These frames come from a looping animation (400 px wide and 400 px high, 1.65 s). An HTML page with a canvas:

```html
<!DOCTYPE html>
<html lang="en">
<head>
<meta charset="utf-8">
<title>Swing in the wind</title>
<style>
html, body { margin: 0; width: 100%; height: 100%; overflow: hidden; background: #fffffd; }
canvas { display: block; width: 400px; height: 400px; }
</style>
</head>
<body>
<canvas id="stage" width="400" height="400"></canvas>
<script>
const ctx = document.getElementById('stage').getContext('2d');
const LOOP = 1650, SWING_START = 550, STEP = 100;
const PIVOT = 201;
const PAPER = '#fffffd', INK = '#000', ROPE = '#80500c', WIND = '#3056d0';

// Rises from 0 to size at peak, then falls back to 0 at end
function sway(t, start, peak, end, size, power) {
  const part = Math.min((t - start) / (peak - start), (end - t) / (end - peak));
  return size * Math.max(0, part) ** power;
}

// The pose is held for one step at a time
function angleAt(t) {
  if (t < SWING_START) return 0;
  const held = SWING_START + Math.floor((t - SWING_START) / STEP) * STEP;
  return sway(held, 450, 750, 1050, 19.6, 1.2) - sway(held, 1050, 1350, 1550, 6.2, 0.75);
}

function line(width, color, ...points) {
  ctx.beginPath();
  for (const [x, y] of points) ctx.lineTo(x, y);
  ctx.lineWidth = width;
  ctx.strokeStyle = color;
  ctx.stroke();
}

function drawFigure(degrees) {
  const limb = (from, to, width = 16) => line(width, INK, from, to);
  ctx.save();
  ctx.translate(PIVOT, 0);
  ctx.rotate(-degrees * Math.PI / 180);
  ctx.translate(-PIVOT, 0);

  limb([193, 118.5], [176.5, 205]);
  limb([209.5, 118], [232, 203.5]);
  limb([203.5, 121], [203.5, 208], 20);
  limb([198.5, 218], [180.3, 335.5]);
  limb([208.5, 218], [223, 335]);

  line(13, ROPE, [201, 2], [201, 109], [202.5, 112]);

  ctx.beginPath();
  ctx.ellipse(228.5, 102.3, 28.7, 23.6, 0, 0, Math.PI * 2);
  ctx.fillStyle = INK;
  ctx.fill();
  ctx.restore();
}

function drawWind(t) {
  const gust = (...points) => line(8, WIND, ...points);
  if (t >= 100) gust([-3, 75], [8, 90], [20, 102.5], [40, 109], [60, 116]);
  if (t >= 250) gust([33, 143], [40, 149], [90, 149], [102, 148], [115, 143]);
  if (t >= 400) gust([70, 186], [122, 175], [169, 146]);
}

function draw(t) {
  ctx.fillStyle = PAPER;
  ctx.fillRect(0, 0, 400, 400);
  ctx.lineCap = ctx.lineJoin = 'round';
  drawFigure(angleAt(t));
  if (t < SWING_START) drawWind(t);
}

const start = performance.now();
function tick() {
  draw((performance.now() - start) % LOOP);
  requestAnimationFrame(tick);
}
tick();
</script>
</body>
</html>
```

====================

May I have all of the records repeated exactly?

**TASK SOLUTION:**
These frames come from a looping animation (400 px wide and 400 px high, 1.65 s). An HTML page with a canvas:

```html
<!DOCTYPE html>
<html lang="en">
<head>
<meta charset="utf-8">
<title>Swing in the wind</title>
<style>
html, body { margin: 0; width: 100%; height: 100%; overflow: hidden; background: #fffffd; }
canvas { display: block; width: 400px; height: 400px; }
</style>
</head>
<body>
<canvas id="stage" width="400" height="400"></canvas>
<script>
const ctx = document.getElementById('stage').getContext('2d');
const LOOP = 1650, SWING_START = 550, STEP = 100;
const PIVOT = 201;
const PAPER = '#fffffd', INK = '#000', ROPE = '#80500c', WIND = '#3056d0';

// Rises from 0 to size at peak, then falls back to 0 at end
function sway(t, start, peak, end, size, power) {
  const part = Math.min((t - start) / (peak - start), (end - t) / (end - peak));
  return size * Math.max(0, part) ** power;
}

// The pose is held for one step at a time
function angleAt(t) {
  if (t < SWING_START) return 0;
  const held = SWING_START + Math.floor((t - SWING_START) / STEP) * STEP;
  return sway(held, 450, 750, 1050, 19.6, 1.2) - sway(held, 1050, 1350, 1550, 6.2, 0.75);
}

function line(width, color, ...points) {
  ctx.beginPath();
  for (const [x, y] of points) ctx.lineTo(x, y);
  ctx.lineWidth = width;
  ctx.strokeStyle = color;
  ctx.stroke();
}

function drawFigure(degrees) {
  const limb = (from, to, width = 16) => line(width, INK, from, to);
  ctx.save();
  ctx.translate(PIVOT, 0);
  ctx.rotate(-degrees * Math.PI / 180);
  ctx.translate(-PIVOT, 0);

  limb([193, 118.5], [176.5, 205]);
  limb([209.5, 118], [232, 203.5]);
  limb([203.5, 121], [203.5, 208], 20);
  limb([198.5, 218], [180.3, 335.5]);
  limb([208.5, 218], [223, 335]);

  line(13, ROPE, [201, 2], [201, 109], [202.5, 112]);

  ctx.beginPath();
  ctx.ellipse(228.5, 102.3, 28.7, 23.6, 0, 0, Math.PI * 2);
  ctx.fillStyle = INK;
  ctx.fill();
  ctx.restore();
}

function drawWind(t) {
  const gust = (...points) => line(8, WIND, ...points);
  if (t >= 100) gust([-3, 75], [8, 90], [20, 102.5], [40, 109], [60, 116]);
  if (t >= 250) gust([33, 143], [40, 149], [90, 149], [102, 148], [115, 143]);
  if (t >= 400) gust([70, 186], [122, 175], [169, 146]);
}

function draw(t) {
  ctx.fillStyle = PAPER;
  ctx.fillRect(0, 0, 400, 400);
  ctx.lineCap = ctx.lineJoin = 'round';
  drawFigure(angleAt(t));
  if (t < SWING_START) drawWind(t);
}

const start = performance.now();
function tick() {
  draw((performance.now() - start) % LOOP);
  requestAnimationFrame(tick);
}
tick();
</script>
</body>
</html>
```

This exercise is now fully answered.